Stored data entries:
------------------------------

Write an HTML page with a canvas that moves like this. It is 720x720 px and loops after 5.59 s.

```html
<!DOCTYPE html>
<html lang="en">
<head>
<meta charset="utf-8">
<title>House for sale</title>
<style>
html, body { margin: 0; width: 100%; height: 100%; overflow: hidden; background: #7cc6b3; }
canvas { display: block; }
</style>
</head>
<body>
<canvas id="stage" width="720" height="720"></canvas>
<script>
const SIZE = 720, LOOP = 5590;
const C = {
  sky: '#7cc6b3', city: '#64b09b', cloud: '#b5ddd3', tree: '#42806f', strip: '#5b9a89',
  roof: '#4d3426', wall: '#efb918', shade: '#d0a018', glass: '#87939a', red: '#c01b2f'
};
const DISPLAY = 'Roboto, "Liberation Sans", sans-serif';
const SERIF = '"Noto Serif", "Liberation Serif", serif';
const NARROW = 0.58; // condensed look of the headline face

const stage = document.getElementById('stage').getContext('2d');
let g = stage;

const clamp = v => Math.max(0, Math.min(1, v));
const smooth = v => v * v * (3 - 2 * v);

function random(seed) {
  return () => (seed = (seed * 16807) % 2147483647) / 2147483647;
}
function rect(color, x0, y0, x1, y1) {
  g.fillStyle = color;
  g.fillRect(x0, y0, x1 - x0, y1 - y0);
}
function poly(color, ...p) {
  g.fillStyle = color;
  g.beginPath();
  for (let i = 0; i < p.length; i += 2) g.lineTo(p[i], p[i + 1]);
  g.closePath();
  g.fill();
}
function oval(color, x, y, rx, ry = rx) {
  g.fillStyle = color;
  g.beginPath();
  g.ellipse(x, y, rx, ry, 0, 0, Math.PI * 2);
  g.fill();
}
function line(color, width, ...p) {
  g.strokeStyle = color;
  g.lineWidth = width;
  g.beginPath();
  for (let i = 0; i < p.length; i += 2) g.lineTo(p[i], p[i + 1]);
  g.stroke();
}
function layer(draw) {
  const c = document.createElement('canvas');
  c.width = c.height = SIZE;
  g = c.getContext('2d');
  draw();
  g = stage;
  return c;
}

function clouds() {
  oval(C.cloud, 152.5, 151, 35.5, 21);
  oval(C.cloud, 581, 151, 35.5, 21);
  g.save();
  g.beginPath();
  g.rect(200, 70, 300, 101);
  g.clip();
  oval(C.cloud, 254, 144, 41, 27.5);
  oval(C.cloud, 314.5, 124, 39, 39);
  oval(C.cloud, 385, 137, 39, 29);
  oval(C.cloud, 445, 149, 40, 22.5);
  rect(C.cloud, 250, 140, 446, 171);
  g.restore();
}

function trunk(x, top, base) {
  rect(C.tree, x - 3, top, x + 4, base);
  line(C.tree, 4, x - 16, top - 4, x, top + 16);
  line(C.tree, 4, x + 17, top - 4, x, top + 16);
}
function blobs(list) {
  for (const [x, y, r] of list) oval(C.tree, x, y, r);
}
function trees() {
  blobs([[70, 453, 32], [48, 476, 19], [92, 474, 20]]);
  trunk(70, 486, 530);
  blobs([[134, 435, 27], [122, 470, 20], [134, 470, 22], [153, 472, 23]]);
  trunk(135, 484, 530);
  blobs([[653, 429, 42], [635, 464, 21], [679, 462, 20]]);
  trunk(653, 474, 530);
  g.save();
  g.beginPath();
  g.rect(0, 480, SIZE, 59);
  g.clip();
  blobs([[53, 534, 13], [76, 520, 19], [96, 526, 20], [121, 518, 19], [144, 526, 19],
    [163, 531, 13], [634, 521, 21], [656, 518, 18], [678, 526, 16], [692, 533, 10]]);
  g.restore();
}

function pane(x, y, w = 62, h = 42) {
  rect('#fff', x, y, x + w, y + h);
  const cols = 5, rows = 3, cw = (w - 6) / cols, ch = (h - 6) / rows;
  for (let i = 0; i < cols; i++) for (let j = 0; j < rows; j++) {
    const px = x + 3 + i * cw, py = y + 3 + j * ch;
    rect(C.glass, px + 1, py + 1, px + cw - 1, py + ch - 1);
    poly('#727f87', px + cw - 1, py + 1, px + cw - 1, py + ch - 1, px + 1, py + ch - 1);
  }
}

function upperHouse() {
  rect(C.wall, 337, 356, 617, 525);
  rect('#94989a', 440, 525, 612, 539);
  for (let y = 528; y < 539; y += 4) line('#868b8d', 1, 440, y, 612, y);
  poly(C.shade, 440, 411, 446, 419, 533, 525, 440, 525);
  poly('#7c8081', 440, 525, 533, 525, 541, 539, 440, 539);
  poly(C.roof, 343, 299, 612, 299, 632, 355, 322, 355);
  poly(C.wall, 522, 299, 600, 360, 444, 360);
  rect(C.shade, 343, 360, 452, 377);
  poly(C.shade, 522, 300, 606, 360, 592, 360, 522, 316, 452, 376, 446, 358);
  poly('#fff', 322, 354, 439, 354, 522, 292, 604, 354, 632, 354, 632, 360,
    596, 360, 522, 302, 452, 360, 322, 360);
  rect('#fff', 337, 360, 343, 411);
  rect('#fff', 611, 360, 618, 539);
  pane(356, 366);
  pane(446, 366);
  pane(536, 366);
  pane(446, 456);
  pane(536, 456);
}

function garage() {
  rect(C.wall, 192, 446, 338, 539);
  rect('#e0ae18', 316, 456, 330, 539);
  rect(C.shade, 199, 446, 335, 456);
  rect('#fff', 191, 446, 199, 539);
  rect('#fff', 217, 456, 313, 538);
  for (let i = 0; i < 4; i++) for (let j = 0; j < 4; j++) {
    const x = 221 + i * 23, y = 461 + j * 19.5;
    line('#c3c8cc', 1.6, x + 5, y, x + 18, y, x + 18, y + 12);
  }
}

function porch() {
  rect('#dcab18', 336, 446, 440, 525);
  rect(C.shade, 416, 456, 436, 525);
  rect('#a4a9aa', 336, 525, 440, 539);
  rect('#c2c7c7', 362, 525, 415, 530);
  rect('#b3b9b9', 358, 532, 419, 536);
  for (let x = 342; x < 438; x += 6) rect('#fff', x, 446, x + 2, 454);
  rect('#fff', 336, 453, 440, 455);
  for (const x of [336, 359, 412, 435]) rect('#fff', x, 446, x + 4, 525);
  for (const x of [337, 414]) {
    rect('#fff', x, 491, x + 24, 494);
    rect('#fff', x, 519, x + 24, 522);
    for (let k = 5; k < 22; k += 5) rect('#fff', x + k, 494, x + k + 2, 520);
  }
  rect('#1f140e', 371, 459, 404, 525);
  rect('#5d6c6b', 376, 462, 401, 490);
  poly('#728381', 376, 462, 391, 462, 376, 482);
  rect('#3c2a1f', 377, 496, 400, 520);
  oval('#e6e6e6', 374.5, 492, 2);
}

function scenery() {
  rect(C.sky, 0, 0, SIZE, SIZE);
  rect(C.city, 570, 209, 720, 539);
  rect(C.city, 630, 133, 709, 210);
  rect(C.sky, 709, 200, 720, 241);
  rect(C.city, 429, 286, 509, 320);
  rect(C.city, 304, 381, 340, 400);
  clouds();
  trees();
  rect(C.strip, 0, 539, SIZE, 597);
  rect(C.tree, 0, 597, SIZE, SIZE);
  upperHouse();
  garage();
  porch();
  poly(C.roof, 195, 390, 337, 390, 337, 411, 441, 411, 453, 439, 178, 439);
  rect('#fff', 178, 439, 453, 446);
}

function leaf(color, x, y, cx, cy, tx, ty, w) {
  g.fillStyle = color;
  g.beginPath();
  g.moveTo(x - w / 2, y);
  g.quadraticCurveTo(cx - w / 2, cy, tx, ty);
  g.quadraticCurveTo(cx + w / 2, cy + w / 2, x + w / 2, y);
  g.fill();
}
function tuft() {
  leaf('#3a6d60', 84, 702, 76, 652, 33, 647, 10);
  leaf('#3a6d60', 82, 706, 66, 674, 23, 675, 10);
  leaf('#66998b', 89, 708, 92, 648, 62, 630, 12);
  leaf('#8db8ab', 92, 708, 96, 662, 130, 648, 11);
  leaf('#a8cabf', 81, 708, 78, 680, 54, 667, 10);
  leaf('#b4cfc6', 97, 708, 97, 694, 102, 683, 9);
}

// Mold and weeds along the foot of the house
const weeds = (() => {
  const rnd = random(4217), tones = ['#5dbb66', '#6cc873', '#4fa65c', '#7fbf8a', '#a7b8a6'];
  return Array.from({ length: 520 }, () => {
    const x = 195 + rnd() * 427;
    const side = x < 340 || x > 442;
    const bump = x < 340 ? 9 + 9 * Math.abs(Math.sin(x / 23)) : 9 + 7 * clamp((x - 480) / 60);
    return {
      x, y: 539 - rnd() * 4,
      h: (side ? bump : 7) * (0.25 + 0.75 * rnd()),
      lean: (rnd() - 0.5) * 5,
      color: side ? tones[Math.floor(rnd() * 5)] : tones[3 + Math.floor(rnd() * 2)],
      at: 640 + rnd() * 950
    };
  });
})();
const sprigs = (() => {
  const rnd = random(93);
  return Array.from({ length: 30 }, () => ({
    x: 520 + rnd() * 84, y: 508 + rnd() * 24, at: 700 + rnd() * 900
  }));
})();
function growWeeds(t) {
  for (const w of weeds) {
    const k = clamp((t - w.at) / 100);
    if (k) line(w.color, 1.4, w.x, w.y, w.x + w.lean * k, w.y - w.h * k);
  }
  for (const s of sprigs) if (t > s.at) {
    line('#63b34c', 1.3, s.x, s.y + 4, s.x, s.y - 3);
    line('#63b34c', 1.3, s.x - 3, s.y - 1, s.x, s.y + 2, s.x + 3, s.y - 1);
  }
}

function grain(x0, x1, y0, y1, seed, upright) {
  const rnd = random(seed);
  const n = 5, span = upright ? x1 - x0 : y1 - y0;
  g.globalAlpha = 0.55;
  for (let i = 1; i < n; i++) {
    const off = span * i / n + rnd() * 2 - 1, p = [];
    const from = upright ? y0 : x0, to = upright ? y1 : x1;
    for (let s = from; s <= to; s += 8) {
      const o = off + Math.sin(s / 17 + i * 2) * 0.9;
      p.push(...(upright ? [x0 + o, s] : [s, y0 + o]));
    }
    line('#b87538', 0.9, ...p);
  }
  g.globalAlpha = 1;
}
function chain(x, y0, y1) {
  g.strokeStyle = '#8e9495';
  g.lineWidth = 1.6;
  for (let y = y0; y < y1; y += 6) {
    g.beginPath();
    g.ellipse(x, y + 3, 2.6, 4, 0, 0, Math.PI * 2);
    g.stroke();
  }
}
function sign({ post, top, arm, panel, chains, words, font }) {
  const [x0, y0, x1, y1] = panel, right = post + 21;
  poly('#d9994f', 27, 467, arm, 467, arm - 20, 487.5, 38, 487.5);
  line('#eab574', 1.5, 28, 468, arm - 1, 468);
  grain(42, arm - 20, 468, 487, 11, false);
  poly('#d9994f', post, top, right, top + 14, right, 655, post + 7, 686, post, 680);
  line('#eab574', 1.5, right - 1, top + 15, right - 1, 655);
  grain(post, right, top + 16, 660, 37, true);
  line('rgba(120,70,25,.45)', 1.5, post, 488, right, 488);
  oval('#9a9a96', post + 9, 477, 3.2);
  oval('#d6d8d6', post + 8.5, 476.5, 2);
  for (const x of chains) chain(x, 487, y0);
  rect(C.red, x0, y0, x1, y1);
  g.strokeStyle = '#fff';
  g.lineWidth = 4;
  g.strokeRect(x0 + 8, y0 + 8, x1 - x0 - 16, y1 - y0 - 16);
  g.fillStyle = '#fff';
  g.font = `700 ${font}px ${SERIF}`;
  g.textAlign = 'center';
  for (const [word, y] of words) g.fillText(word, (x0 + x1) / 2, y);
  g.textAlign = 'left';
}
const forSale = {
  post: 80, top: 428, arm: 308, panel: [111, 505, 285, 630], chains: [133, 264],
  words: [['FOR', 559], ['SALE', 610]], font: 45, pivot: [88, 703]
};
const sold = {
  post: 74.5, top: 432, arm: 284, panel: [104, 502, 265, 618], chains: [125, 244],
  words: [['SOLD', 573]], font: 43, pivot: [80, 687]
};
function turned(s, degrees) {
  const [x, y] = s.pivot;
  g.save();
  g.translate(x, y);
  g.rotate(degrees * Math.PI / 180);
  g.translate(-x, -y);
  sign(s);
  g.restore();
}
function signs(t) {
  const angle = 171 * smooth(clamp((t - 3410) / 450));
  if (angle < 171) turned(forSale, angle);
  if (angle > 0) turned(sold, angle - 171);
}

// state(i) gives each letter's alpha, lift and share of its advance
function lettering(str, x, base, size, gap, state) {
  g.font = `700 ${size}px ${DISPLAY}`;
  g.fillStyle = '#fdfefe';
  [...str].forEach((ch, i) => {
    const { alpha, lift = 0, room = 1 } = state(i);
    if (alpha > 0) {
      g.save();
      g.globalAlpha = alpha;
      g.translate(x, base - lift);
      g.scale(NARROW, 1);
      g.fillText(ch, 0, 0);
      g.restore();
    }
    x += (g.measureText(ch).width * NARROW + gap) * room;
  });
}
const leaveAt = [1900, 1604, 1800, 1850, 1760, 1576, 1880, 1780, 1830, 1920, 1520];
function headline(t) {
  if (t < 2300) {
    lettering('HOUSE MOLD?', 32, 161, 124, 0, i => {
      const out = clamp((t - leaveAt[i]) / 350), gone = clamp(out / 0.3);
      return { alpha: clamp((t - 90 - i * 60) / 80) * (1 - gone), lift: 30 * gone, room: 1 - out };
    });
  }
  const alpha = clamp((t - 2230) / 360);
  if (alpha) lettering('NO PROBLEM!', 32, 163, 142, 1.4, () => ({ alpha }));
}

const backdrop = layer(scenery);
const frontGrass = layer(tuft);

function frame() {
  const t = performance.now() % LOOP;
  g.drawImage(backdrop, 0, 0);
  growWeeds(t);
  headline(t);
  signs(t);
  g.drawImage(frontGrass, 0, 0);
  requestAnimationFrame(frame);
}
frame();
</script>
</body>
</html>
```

------------------------------

EXERCISE BRIEF:
Filter the entries by the string "canvas" and copy each matching line.

THE COMPLETED TASK:
Write an HTML page with a canvas that moves like this. It is 720x720 px and loops after 5.59 s.
canvas { display: block; }
<canvas id="stage" width="720" height="720"></canvas>
  const c = document.createElement('canvas');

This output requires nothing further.